The home improvement loan works in a similar way, with the employer paying an upfront cost and the employee spreading repayments over three years, with 10% of the loan value written off each year. The organisation’s new parent fund works in the same way to help employees spread the cost of becoming first-time parents.

Goodman Masson’s student loan fund is structured in a similar way to the mortgage fund, and aims to write off student debt within three years.

The organisation also introduced a 3.30pm Friday finish, which gives employees the opportunity to leave at this time each week.

The average employee age at Goodman Masson is 28 years, so it has specifically designed its strategy to offer highly attractive benefits to its workforce. To support employees’ wellbeing, the organisation introduced a weekly fruit delivery, a dry-cleaning collection service and it also offers access to beauty therapist and a barber.

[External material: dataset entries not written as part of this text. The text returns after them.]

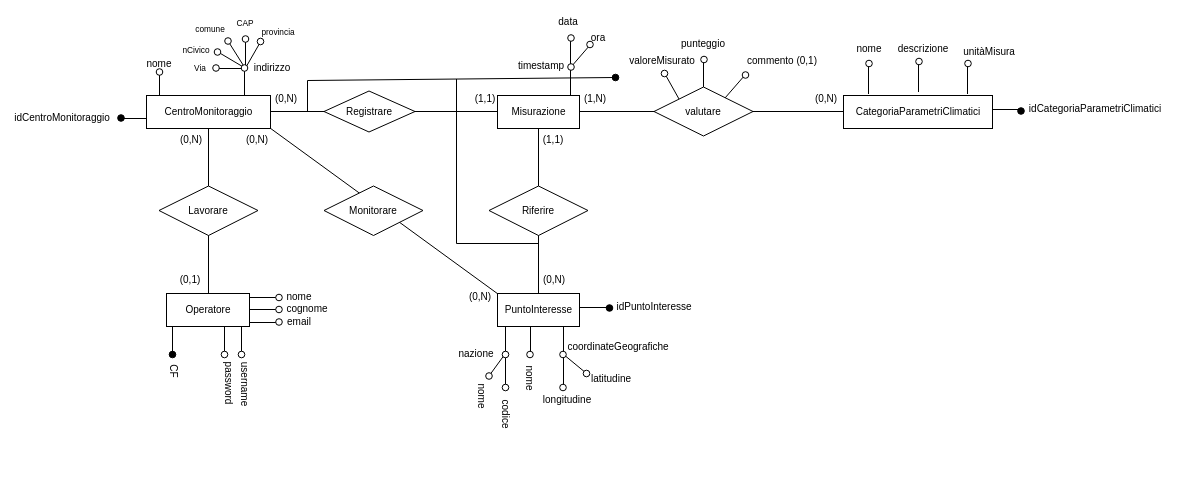
<!DOCTYPE html>
<html lang="it">
<head>
<meta charset="utf-8">
<title>Schema entità-relazione: monitoraggio climatico</title>
<style>
:root { --paper: #fff; --ink: #000; }
* { box-sizing: border-box; }
html, body { margin: 0; overflow: hidden; background: var(--paper); }
.diagram {
  position: relative; width: 1200px; height: 482px; overflow: hidden;
  background: var(--paper); color: var(--ink);
  font: 10px/12px "Liberation Sans", Arial, sans-serif;
}
.connectors { position: absolute; left: 0; top: 0; fill: none; stroke: var(--ink); stroke-width: 1; }
.connectors .shape, .attributes { fill: var(--paper); }
.identifiers { fill: var(--ink); }
.entity {
  position: absolute; left: var(--x); top: var(--y); width: var(--w); height: 34px;
  display: flex; align-items: center; justify-content: center;
  border: 1px solid var(--ink); background: var(--paper);
}
.label {
  position: absolute; left: var(--x); top: var(--y);
  transform: translate(-50%, -50%); white-space: nowrap;
}
.small { font-size: 8.3px; }
.vertical { writing-mode: vertical-rl; }
</style>
</head>
<body>
<main class="diagram">
  <svg class="connectors" width="1200" height="482" viewBox="0 0 1200 482" aria-hidden="true">
    <g class="relationship-lines">
      <path d="M270 111.5H844M208.5 128V294M538.5 128V294M270 128L498 294"/>
    </g>
    <path class="composite-identifier" d="M307.5 111V80.500L615 77.500M456.500 79V243.500H538"/>
    <g class="attribute-lines">
      <path d="M121 118.500H147M159.500 72V96M244.500 68V96M216 68.500H244M218 52L245 68L228 41M245.500 39V68L261 41"/>
      <path d="M570.500 38V96M571 67L590 45"/>
      <path d="M665 74L679 99M703.500 60V87M745 75L725 98"/>
      <path d="M868.500 64V94M918.500 62V92M967.500 64V94M992 109.500H1021"/>
      <path d="M249 297.500H279M249 309.500H279M249 322.500H279M172.500 326V354M224.500 326V354M241.500 326V354"/>
      <path d="M579 307.500H609M505.500 326V387M505 354L489 376M530.500 326V354M563.500 324V387M563 354L586 373"/>
    </g>
    <g class="shape">
      <polygon points="324,111.500 369,91 415,111.500 369,132"/>
      <polygon points="654,111.500 703.500,87 753,111.500 703.500,136"/>
      <polygon points="159,210.500 208.500,186 258,210.500 208.500,235.500"/>
      <polygon points="324,210.500 373.500,186 423,210.500 373.500,235.500"/>
      <polygon points="489,210.500 538.500,186 588,210.500 538.500,235.500"/>
    </g>
    <defs><circle id="node" r="3.300"/></defs>
    <g class="attributes">
      <use href="#node" x="159.500" y="72"/><use href="#node" x="244.500" y="68"/>
      <use href="#node" x="216" y="68"/><use href="#node" x="217.500" y="52"/>
      <use href="#node" x="228" y="41"/><use href="#node" x="245.500" y="39"/>
      <use href="#node" x="260.500" y="41.500"/>
      <use href="#node" x="571" y="38"/><use href="#node" x="590" y="44.500"/>
      <use href="#node" x="571" y="67"/>
      <use href="#node" x="664.500" y="73.500"/><use href="#node" x="704" y="59.500"/>
      <use href="#node" x="745.500" y="75"/>
      <use href="#node" x="869" y="63.500"/><use href="#node" x="919" y="61.500"/>
      <use href="#node" x="968" y="63.500"/>
      <use href="#node" x="279" y="297.500"/><use href="#node" x="279" y="309.500"/>
      <use href="#node" x="279" y="322"/>
      <use href="#node" x="224.500" y="354.500"/><use href="#node" x="241.500" y="354.500"/>
      <use href="#node" x="505.500" y="354.500"/><use href="#node" x="489" y="376"/>
      <use href="#node" x="505.500" y="387.500"/><use href="#node" x="530" y="354.500"/>
      <use href="#node" x="563" y="354.500"/><use href="#node" x="563" y="387.500"/>
      <use href="#node" x="586.500" y="373.500"/>
    </g>
    <g class="identifiers">
      <use href="#node" x="121" y="118"/><use href="#node" x="615.500" y="77.500"/>
      <use href="#node" x="1021" y="111"/><use href="#node" x="172.500" y="354.500"/>
      <use href="#node" x="609.500" y="308"/>
    </g>
  </svg>

  <section aria-label="Entità">
    <div class="entity" style="--x:146px;--y:95px;--w:125px">CentroMonitoraggio</div>
    <div class="entity" style="--x:497px;--y:95px;--w:83px">Misurazione</div>
    <div class="entity" style="--x:843px;--y:95px;--w:150px">CategoriaParametriClimatici</div>
    <div class="entity" style="--x:166px;--y:293px;--w:84px">Operatore</div>
    <div class="entity" style="--x:497px;--y:293px;--w:83px">PuntoInteresse</div>
  </section>

  <section aria-label="Relazioni">
    <span class="label" style="--x:369px;--y:112px">Registrare</span>
    <span class="label" style="--x:703px;--y:112px">valutare</span>
    <span class="label" style="--x:208px;--y:211px">Lavorare</span>
    <span class="label" style="--x:373px;--y:211px">Monitorare</span>
    <span class="label" style="--x:538px;--y:211px">Riferire</span>
  </section>

  <section aria-label="Cardinalità">
    <span class="label" style="--x:286px;--y:99px">(0,N)</span>
    <span class="label" style="--x:485px;--y:99px">(1,1)</span>
    <span class="label" style="--x:595px;--y:99px">(1,N)</span>
    <span class="label" style="--x:826px;--y:99px">(0,N)</span>
    <span class="label" style="--x:191px;--y:140px">(0,N)</span>
    <span class="label" style="--x:257px;--y:140px">(0,N)</span>
    <span class="label" style="--x:553px;--y:140px">(1,1)</span>
    <span class="label" style="--x:190px;--y:280px">(0,1)</span>
    <span class="label" style="--x:554px;--y:280px">(0,N)</span>
    <span class="label" style="--x:480px;--y:297px">(0,N)</span>
  </section>

  <section aria-label="Attributi di CentroMonitoraggio">
    <span class="label" style="--x:62px;--y:118px">idCentroMonitoraggio</span>
    <span class="label" style="--x:159px;--y:64px">nome</span>
    <span class="label" style="--x:272px;--y:68px">indirizzo</span>
    <span class="label small" style="--x:200px;--y:68px">Via</span>
    <span class="label small" style="--x:196px;--y:50px">nCivico</span>
    <span class="label small" style="--x:210px;--y:29px">comune</span>
    <span class="label small" style="--x:245px;--y:23px">CAP</span>
    <span class="label small" style="--x:278px;--y:32px">provincia</span>
  </section>

  <section aria-label="Attributi di Misurazione">
    <span class="label" style="--x:541px;--y:66px">timestamp</span>
    <span class="label" style="--x:568px;--y:22px">data</span>
    <span class="label" style="--x:598px;--y:38px">ora</span>
  </section>

  <section aria-label="Attributi di valutare">
    <span class="label" style="--x:662px;--y:61px">valoreMisurato</span>
    <span class="label" style="--x:703px;--y:44px">punteggio</span>
    <span class="label" style="--x:782px;--y:61px">commento (0,1)</span>
  </section>

  <section aria-label="Attributi di CategoriaParametriClimatici">
    <span class="label" style="--x:869px;--y:49px">nome</span>
    <span class="label" style="--x:923px;--y:49px">descrizione</span>
    <span class="label" style="--x:989px;--y:52px">unitàMisura</span>
    <span class="label" style="--x:1095px;--y:109px">idCategoriaParametriClimatici</span>
  </section>

  <section aria-label="Attributi di Operatore">
    <span class="label" style="--x:299px;--y:297px">nome</span>
    <span class="label" style="--x:307px;--y:309px">cognome</span>
    <span class="label" style="--x:299px;--y:322px">email</span>
    <span class="label vertical" style="--x:173px;--y:371px">CF</span>
    <span class="label vertical" style="--x:228px;--y:383px">password</span>
    <span class="label vertical" style="--x:244px;--y:384px">username</span>
  </section>

  <section aria-label="Attributi di PuntoInteresse">
    <span class="label" style="--x:654px;--y:307px">idPuntoInteresse</span>
    <span class="label" style="--x:476px;--y:354px">nazione</span>
    <span class="label vertical" style="--x:481px;--y:396px">nome</span>
    <span class="label vertical" style="--x:505px;--y:414px">codice</span>
    <span class="label vertical" style="--x:529px;--y:378px">nome</span>
    <span class="label" style="--x:618px;--y:347px">coordinateGeografiche</span>
    <span class="label" style="--x:611px;--y:379px">latitudine</span>
    <span class="label" style="--x:567px;--y:400px">longitudine</span>
  </section>
</main>
</body>
</html>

The results of its engagement programme are evident: turnover rates are low for the business sector, with 78% of employees staying for longer than two years, and absence levels have decreased. Its work on the Benefits Boutique offering won Goodman Masson the award for Best reward strategy aligned to business strategy at the Employee Benefits Awards in 2013, and the award for Most engaging benefits proposition in 2016. It has also achieved first place in Great Place to Work’s UK Best Workplaces 2015, medium category.

In a sector known for its high staff turnover rates and transient workforce, the results speak for themselves.

Goodman Masson at a glance

Goodman Masson is a financial recruitment firm, founded in 1993. It recruits across all industry sectors to place financial professionals covering accounting, tax, treasury, insurance, internal audit, risk, compliance, finance change, actuarial, banking operations and corporate finance.

It has around 140 employees with an average age of 28 years. The job roles range from associate consultant to senior director, and 78% of employees have more than two years’ service.

andrew-michaelCareer history

Andrew Michael, managing director, joined Goodman Masson in 2009 after previously working at recruitment firm Hudson for just under 10 years. Michael says: “Myself and my fellow board members are incredibly proud of what we’ve built, not just from a benefits perspective, but the organisation and the approach to managing our clients. The growth of our client base has been something I’m proud of.

“We’re also proud of our management philosophy at Goodman Masson. We’ve spent a huge amount of time and money and effort in making sure our managers manage and engage our people in the right way.”

Business objectives

  • To treat employees better than any other business in the UK.
  • To become the largest financial recruitment business in London.

Benefits on offer at Goodman Masson


  • Stakeholder pension with a 1% employer and 1% employee contribution.
  • Goodman Masson went through auto-enrolment in 2014.

Group risk

  • Group income protection, employer-paid for some employees.
  • Critical illness insurance, employer-paid for some employees.

Healthcare and wellbeing

  • Private medical insurance, voluntary basis, employee-paid.
  • Eyecare vouchers, employer-paid for all employees.
  • Personal accident insurance.
  • Sports and social clubs: football team, netball team, running club.

Work-life balance and family friendly

  • Mortgage fund.
  • Exotic holiday loan scheme.
  • Home technology loan.
  • Knowledge fund.
  • Home improvement loan.
  • New parent loan.
  • Reduced-rate babysitting service.
  • Childcare vouchers.
  • Student loan fund.
  • 25 days’ holiday with the option to buy or sell up to five days per year.
  • Early finish on Fridays.

Company cars

  • Salary sacrifice company car scheme.

Other benefits

  • Free cereal daily.
  • Free fruit deliveries.
  • Hot breakfast on Fridays.
  • Charity challenges
  • Monthly top-performer prizes.